◆ Work request ◆
What you return must be the lines of the data that hold the word "sockets".

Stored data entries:
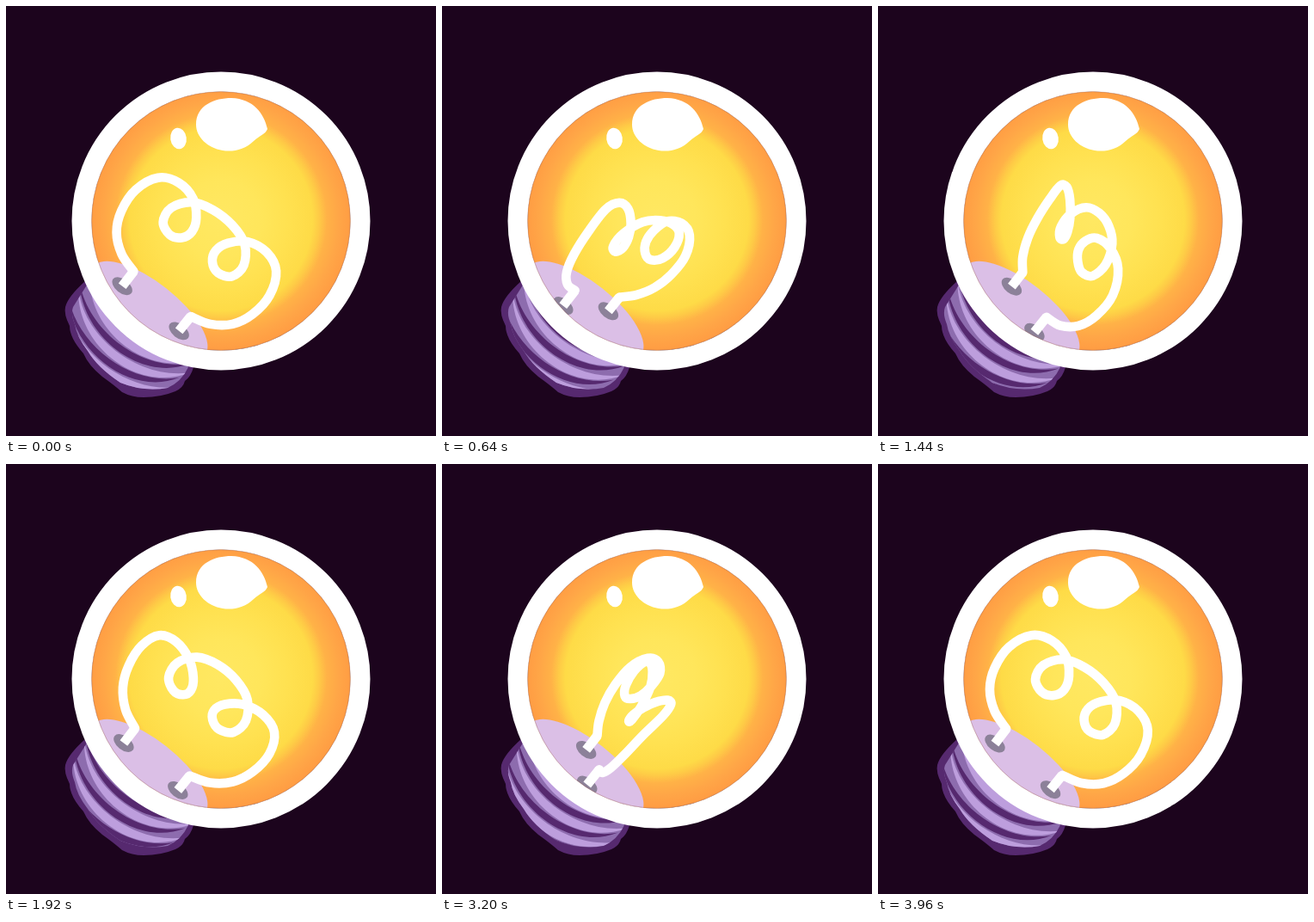
Recreate the animation shown at these times as an HTML page. Size 500 by 500 pixels, loop 4 s.

```html
<!DOCTYPE html>
<html lang="en">
<head>
<meta charset="utf-8">
<title>Light bulb</title>
<style>
  html, body { margin: 0; width: 100%; height: 100%; overflow: hidden; background: #1c041d; }
  svg { display: block; width: 100%; height: 100%; }
</style>
</head>
<body>
<svg viewBox="0 0 500 500">
  <defs>
    <radialGradient id="glow" gradientUnits="userSpaceOnUse" cx="250" cy="248" r="152">
      <stop offset="0" stop-color="#ffe862"/>
      <stop offset=".3" stop-color="#ffe65b"/>
      <stop offset=".52" stop-color="#ffe150"/>
      <stop offset=".7" stop-color="#fedb47"/>
      <stop offset=".75" stop-color="#fecb46"/>
      <stop offset=".81" stop-color="#ffb247"/>
      <stop offset=".9" stop-color="#ffa647"/>
      <stop offset="1" stop-color="#ff9c43"/>
    </radialGradient>
    <clipPath id="glass"><circle cx="250" cy="250" r="151"/></clipPath>
    <clipPath id="screw">
      <path d="M98 318L78 350Q75 358 80 370Q82 384 95 401Q106 420 133 438Q160 449 188 444Q204 437 212 420L170 340Z"/>
    </clipPath>
  </defs>

  <path fill="#56296f" d="M92 320Q72 338 69 350Q67 358 74 372Q74 386 90 404Q96 418 112 431Q126 441 135 449Q146 455 160 455Q180 455 197 448Q206 444 208 436Q215 431 218 420L170 340Z"/>
  <g clip-path="url(#screw)">
    <!-- Local x runs across the bulb, y down its axis -->
    <g transform="translate(168 352) rotate(38.3)">
      <rect x="-95" width="190" height="115" fill="#8d6cae"/>
      <g id="threads"></g>
    </g>
  </g>

  <g clip-path="url(#glass)">
    <circle cx="250" cy="250" r="151" fill="url(#glow)"/>
    <g transform="translate(168 352) rotate(38.3)">
      <ellipse cy="3" rx="83" ry="33" fill="#dbbfe6"/>
      <g fill="#8c8199">
        <ellipse class="socket" rx="13.5" ry="8"/>
        <ellipse class="socket" rx="13.5" ry="8"/>
      </g>
      <g fill="none" stroke="#fff">
        <path id="posts" stroke-width="11"/>
        <path id="wire" stroke-width="10.6" stroke-linecap="round" stroke-linejoin="round"/>
      </g>
    </g>
  </g>

  <circle cx="250" cy="250" r="162" fill="none" stroke="#fff" stroke-width="23"/>
  <circle cx="250" cy="250" r="150.3" fill="none" stroke="#9a5a4c" stroke-width=".6" opacity=".6"/>
  <path fill="#fff" d="M221 138C221 115 243 107 262 107C288 108 300 125 304 143C302 149 294 151 288 157C278 167 264 170 252 168C234 165 221 152 221 138Z"/>
  <ellipse cx="200.5" cy="154" rx="9.3" ry="12.3" fill="#fff" transform="rotate(-8 200.5 154)"/>
</svg>

<script>
const PERIOD = 4000, STEP = 40;
const TILT = 0.24, RISE = Math.sqrt(1 - TILT * TILT), CAMERA = 850;
const AXIS_OFFSET = 131;          // socket disc to bulb centre, on screen
const PITCH = 21;

// Half of the filament: across, along the axis, depth. The other half mirrors it.
const FOOT = [43.7, -140, 0];
const HALF = [
  [43.7, -116, 0], [67.5, -107, -3], [87.5, -88.5, -6], [98, -63.5, -7], [99.5, -33, -5],
  [88, -7, 3], [66, 2, 10], [41, -3, 13], [24, -18, 9], [18, -33, 4], [23, -45, -2],
  [36, -50, -6], [51, -42, -9], [53.5, -22, -11], [39, -1.5, -12], [14, 7.5, -13]
];
const mirror = ([a, h, d]) => [-a, h, d];
const COIL = [...HALF, ...HALF.map(mirror).reverse()];

const $ = id => document.getElementById(id);
const sockets = document.querySelectorAll('.socket');
const pair = p => p[0].toFixed(2) + ' ' + p[1].toFixed(2);

function project([a, h, d], angle) {
  const c = Math.cos(angle), s = Math.sin(angle);
  const far = a * s + d * c;
  const scale = CAMERA / (CAMERA + far * RISE - h * TILT);
  return [(a * c - d * s) * scale, -AXIS_OFFSET - (h * RISE + far * TILT) * scale];
}

// Catmull-Rom spline as cubic Beziers
function spline(pts) {
  let path = 'M' + pair(pts[0]);
  for (let i = 0; i < pts.length - 1; i++) {
    const p = pts[i], q = pts[i + 1];
    const before = pts[i - 1] || p, after = pts[i + 2] || q;
    const out = p.map((v, k) => v + (q[k] - before[k]) / 6);
    const into = q.map((v, k) => v - (after[k] - p[k]) / 6);
    path += 'C' + [out, into, q].map(pair).join(' ');
  }
  return path;
}

// Crescent that is thick in the middle and thin at both ends
const crescent = (y, from, to, bow, thick) =>
  `M${from} ${y + 4}C${from * .5} ${y + bow + 2} ${to * .5} ${y + bow} ${to} ${y}` +
  `C${to * .6} ${y + bow + thick} ${from * .5} ${y + bow + thick + 2} ${from} ${y + 4}Z`;

function threads(turn) {
  let light = '', dark = '';
  for (let i = -2; i < 5; i++) {
    const y = (i + turn) * PITCH;
    light += crescent(y + 9, -80, 82, 43, 13);
    dark += crescent(y, -86, 76, 43, 10);
  }
  return `<path fill="#bd9edd" d="${light}"/><path fill="#56296f" d="${dark}"/>`;
}

function draw(time) {
  const turn = Math.floor(time % PERIOD / STEP) * STEP / PERIOD;
  const angle = turn * 2 * Math.PI;
  const at = p => project(p, angle);
  const feet = [FOOT, mirror(FOOT)].map(at);
  const tops = [HALF[0], mirror(HALF[0])].map(at);

  feet.forEach((foot, i) => sockets[i].setAttribute('transform', `translate(${pair(foot)})`));
  $('posts').setAttribute('d', feet.map((foot, i) => `M${pair(foot)}L${pair(tops[i])}`).join(''));
  $('wire').setAttribute('d', spline(COIL.map(at)));
  $('threads').innerHTML = threads(turn);
}

const start = performance.now();
function tick() {
  draw(performance.now() - start);
  requestAnimationFrame(tick);
}
tick();
</script>
</body>
</html>
```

◆ Task solution ◆
const sockets = document.querySelectorAll('.socket');
  feet.forEach((foot, i) => sockets[i].setAttribute('transform', `translate(${pair(foot)})`));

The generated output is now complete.